TASK INSTRUCTIONS: Give the entries again, exactly as written.

GIVEN RECORDS:

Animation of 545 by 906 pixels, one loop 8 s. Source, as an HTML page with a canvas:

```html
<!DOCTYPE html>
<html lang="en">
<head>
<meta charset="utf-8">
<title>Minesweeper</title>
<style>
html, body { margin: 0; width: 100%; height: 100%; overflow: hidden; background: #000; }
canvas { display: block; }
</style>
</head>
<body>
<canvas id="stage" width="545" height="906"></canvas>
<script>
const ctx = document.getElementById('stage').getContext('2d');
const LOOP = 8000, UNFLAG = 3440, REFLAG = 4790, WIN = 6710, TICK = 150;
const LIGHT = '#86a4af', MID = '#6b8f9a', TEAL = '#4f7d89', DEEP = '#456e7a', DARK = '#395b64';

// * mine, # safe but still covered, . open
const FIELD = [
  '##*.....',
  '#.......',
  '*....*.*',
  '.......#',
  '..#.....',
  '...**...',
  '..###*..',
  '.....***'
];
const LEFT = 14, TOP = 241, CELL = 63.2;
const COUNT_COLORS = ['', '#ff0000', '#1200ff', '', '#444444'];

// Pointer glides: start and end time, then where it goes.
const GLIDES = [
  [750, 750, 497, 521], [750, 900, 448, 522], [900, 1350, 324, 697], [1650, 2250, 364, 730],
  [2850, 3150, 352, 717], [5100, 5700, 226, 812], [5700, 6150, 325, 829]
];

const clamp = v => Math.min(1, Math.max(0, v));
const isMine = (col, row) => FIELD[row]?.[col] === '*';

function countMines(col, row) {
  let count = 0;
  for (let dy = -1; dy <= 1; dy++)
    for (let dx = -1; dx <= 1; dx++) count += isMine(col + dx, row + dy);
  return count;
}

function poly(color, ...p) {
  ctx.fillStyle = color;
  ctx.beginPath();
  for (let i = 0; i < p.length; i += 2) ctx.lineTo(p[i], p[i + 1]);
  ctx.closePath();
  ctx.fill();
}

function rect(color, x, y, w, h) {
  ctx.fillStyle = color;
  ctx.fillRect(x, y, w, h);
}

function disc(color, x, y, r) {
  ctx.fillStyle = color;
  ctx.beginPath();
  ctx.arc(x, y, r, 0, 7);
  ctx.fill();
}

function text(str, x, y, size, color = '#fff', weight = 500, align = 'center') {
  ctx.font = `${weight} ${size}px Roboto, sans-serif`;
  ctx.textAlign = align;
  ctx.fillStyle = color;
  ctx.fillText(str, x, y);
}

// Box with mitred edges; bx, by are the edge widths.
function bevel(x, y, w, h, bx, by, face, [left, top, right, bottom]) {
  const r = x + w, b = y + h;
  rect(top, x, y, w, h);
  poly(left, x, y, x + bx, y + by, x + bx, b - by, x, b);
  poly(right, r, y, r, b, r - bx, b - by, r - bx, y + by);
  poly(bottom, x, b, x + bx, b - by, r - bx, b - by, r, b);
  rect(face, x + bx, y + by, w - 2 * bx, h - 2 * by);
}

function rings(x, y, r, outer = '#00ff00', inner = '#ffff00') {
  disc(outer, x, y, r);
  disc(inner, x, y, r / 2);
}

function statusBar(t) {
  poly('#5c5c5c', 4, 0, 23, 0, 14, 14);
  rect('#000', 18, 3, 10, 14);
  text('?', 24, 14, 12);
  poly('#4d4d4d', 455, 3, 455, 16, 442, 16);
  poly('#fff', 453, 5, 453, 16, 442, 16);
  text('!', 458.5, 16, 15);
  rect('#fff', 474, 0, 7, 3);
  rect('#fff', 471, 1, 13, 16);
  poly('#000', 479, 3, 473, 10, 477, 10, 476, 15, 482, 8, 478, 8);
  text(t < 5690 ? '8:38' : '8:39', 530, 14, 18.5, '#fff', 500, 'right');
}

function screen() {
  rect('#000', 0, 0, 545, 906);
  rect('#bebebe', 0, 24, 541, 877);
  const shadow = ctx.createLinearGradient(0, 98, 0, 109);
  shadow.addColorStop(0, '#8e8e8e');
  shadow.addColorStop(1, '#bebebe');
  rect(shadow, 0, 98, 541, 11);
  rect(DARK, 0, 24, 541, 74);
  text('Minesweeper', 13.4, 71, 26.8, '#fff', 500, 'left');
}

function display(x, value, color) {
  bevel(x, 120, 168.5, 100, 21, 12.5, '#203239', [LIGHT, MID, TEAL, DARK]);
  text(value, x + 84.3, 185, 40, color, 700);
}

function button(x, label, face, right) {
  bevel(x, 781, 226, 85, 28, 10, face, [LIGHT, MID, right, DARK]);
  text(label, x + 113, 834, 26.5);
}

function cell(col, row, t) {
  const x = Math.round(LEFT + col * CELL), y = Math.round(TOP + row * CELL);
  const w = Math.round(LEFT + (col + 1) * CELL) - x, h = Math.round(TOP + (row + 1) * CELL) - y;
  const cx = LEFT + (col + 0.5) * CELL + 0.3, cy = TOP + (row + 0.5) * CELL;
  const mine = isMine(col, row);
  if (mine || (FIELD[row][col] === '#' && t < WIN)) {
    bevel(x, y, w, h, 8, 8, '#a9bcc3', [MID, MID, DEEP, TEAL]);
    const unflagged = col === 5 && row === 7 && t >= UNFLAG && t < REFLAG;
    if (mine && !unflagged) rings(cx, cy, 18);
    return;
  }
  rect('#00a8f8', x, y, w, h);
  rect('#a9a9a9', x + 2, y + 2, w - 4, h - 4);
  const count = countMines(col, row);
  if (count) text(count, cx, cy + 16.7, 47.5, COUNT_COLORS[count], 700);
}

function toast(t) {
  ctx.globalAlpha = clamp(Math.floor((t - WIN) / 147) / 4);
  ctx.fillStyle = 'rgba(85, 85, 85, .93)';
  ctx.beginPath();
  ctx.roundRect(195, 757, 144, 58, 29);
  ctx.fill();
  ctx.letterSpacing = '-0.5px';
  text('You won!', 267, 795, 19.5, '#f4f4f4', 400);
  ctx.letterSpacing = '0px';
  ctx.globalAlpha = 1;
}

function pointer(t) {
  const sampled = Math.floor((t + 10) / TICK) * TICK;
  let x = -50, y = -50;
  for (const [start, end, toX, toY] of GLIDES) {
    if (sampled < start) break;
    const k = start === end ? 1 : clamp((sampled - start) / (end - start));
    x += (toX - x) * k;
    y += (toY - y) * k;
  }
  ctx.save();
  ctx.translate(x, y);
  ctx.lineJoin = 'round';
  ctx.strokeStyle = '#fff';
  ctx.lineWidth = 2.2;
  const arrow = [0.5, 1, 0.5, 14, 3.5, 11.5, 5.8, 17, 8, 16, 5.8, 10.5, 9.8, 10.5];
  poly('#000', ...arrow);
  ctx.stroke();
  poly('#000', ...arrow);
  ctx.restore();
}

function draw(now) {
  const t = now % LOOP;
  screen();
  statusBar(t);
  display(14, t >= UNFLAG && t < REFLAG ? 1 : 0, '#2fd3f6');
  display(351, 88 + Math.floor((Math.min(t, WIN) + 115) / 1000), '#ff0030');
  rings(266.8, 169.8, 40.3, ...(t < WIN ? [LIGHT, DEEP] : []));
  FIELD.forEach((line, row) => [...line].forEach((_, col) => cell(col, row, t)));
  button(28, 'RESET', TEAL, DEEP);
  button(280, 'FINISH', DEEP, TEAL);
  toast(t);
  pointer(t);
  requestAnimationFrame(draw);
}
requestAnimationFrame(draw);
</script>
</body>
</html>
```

RESPONSE FOR THIS EXERCISE:
Animation of 545 by 906 pixels, one loop 8 s. Source, as an HTML page with a canvas:

```html
<!DOCTYPE html>
<html lang="en">
<head>
<meta charset="utf-8">
<title>Minesweeper</title>
<style>
html, body { margin: 0; width: 100%; height: 100%; overflow: hidden; background: #000; }
canvas { display: block; }
</style>
</head>
<body>
<canvas id="stage" width="545" height="906"></canvas>
<script>
const ctx = document.getElementById('stage').getContext('2d');
const LOOP = 8000, UNFLAG = 3440, REFLAG = 4790, WIN = 6710, TICK = 150;
const LIGHT = '#86a4af', MID = '#6b8f9a', TEAL = '#4f7d89', DEEP = '#456e7a', DARK = '#395b64';

// * mine, # safe but still covered, . open
const FIELD = [
  '##*.....',
  '#.......',
  '*....*.*',
  '.......#',
  '..#.....',
  '...**...',
  '..###*..',
  '.....***'
];
const LEFT = 14, TOP = 241, CELL = 63.2;
const COUNT_COLORS = ['', '#ff0000', '#1200ff', '', '#444444'];

// Pointer glides: start and end time, then where it goes.
const GLIDES = [
  [750, 750, 497, 521], [750, 900, 448, 522], [900, 1350, 324, 697], [1650, 2250, 364, 730],
  [2850, 3150, 352, 717], [5100, 5700, 226, 812], [5700, 6150, 325, 829]
];

const clamp = v => Math.min(1, Math.max(0, v));
const isMine = (col, row) => FIELD[row]?.[col] === '*';

function countMines(col, row) {
  let count = 0;
  for (let dy = -1; dy <= 1; dy++)
    for (let dx = -1; dx <= 1; dx++) count += isMine(col + dx, row + dy);
  return count;
}

function poly(color, ...p) {
  ctx.fillStyle = color;
  ctx.beginPath();
  for (let i = 0; i < p.length; i += 2) ctx.lineTo(p[i], p[i + 1]);
  ctx.closePath();
  ctx.fill();
}

function rect(color, x, y, w, h) {
  ctx.fillStyle = color;
  ctx.fillRect(x, y, w, h);
}

function disc(color, x, y, r) {
  ctx.fillStyle = color;
  ctx.beginPath();
  ctx.arc(x, y, r, 0, 7);
  ctx.fill();
}

function text(str, x, y, size, color = '#fff', weight = 500, align = 'center') {
  ctx.font = `${weight} ${size}px Roboto, sans-serif`;
  ctx.textAlign = align;
  ctx.fillStyle = color;
  ctx.fillText(str, x, y);
}

// Box with mitred edges; bx, by are the edge widths.
function bevel(x, y, w, h, bx, by, face, [left, top, right, bottom]) {
  const r = x + w, b = y + h;
  rect(top, x, y, w, h);
  poly(left, x, y, x + bx, y + by, x + bx, b - by, x, b);
  poly(right, r, y, r, b, r - bx, b - by, r - bx, y + by);
  poly(bottom, x, b, x + bx, b - by, r - bx, b - by, r, b);
  rect(face, x + bx, y + by, w - 2 * bx, h - 2 * by);
}

function rings(x, y, r, outer = '#00ff00', inner = '#ffff00') {
  disc(outer, x, y, r);
  disc(inner, x, y, r / 2);
}

function statusBar(t) {
  poly('#5c5c5c', 4, 0, 23, 0, 14, 14);
  rect('#000', 18, 3, 10, 14);
  text('?', 24, 14, 12);
  poly('#4d4d4d', 455, 3, 455, 16, 442, 16);
  poly('#fff', 453, 5, 453, 16, 442, 16);
  text('!', 458.5, 16, 15);
  rect('#fff', 474, 0, 7, 3);
  rect('#fff', 471, 1, 13, 16);
  poly('#000', 479, 3, 473, 10, 477, 10, 476, 15, 482, 8, 478, 8);
  text(t < 5690 ? '8:38' : '8:39', 530, 14, 18.5, '#fff', 500, 'right');
}

function screen() {
  rect('#000', 0, 0, 545, 906);
  rect('#bebebe', 0, 24, 541, 877);
  const shadow = ctx.createLinearGradient(0, 98, 0, 109);
  shadow.addColorStop(0, '#8e8e8e');
  shadow.addColorStop(1, '#bebebe');
  rect(shadow, 0, 98, 541, 11);
  rect(DARK, 0, 24, 541, 74);
  text('Minesweeper', 13.4, 71, 26.8, '#fff', 500, 'left');
}

function display(x, value, color) {
  bevel(x, 120, 168.5, 100, 21, 12.5, '#203239', [LIGHT, MID, TEAL, DARK]);
  text(value, x + 84.3, 185, 40, color, 700);
}

function button(x, label, face, right) {
  bevel(x, 781, 226, 85, 28, 10, face, [LIGHT, MID, right, DARK]);
  text(label, x + 113, 834, 26.5);
}

function cell(col, row, t) {
  const x = Math.round(LEFT + col * CELL), y = Math.round(TOP + row * CELL);
  const w = Math.round(LEFT + (col + 1) * CELL) - x, h = Math.round(TOP + (row + 1) * CELL) - y;
  const cx = LEFT + (col + 0.5) * CELL + 0.3, cy = TOP + (row + 0.5) * CELL;
  const mine = isMine(col, row);
  if (mine || (FIELD[row][col] === '#' && t < WIN)) {
    bevel(x, y, w, h, 8, 8, '#a9bcc3', [MID, MID, DEEP, TEAL]);
    const unflagged = col === 5 && row === 7 && t >= UNFLAG && t < REFLAG;
    if (mine && !unflagged) rings(cx, cy, 18);
    return;
  }
  rect('#00a8f8', x, y, w, h);
  rect('#a9a9a9', x + 2, y + 2, w - 4, h - 4);
  const count = countMines(col, row);
  if (count) text(count, cx, cy + 16.7, 47.5, COUNT_COLORS[count], 700);
}

function toast(t) {
  ctx.globalAlpha = clamp(Math.floor((t - WIN) / 147) / 4);
  ctx.fillStyle = 'rgba(85, 85, 85, .93)';
  ctx.beginPath();
  ctx.roundRect(195, 757, 144, 58, 29);
  ctx.fill();
  ctx.letterSpacing = '-0.5px';
  text('You won!', 267, 795, 19.5, '#f4f4f4', 400);
  ctx.letterSpacing = '0px';
  ctx.globalAlpha = 1;
}

function pointer(t) {
  const sampled = Math.floor((t + 10) / TICK) * TICK;
  let x = -50, y = -50;
  for (const [start, end, toX, toY] of GLIDES) {
    if (sampled < start) break;
    const k = start === end ? 1 : clamp((sampled - start) / (end - start));
    x += (toX - x) * k;
    y += (toY - y) * k;
  }
  ctx.save();
  ctx.translate(x, y);
  ctx.lineJoin = 'round';
  ctx.strokeStyle = '#fff';
  ctx.lineWidth = 2.2;
  const arrow = [0.5, 1, 0.5, 14, 3.5, 11.5, 5.8, 17, 8, 16, 5.8, 10.5, 9.8, 10.5];
  poly('#000', ...arrow);
  ctx.stroke();
  poly('#000', ...arrow);
  ctx.restore();
}

function draw(now) {
  const t = now % LOOP;
  screen();
  statusBar(t);
  display(14, t >= UNFLAG && t < REFLAG ? 1 : 0, '#2fd3f6');
  display(351, 88 + Math.floor((Math.min(t, WIN) + 115) / 1000), '#ff0030');
  rings(266.8, 169.8, 40.3, ...(t < WIN ? [LIGHT, DEEP] : []));
  FIELD.forEach((line, row) => [...line].forEach((_, col) => cell(col, row, t)));
  button(28, 'RESET', TEAL, DEEP);
  button(280, 'FINISH', DEEP, TEAL);
  toast(t);
  pointer(t);
  requestAnimationFrame(draw);
}
requestAnimationFrame(draw);
</script>
</body>
</html>
```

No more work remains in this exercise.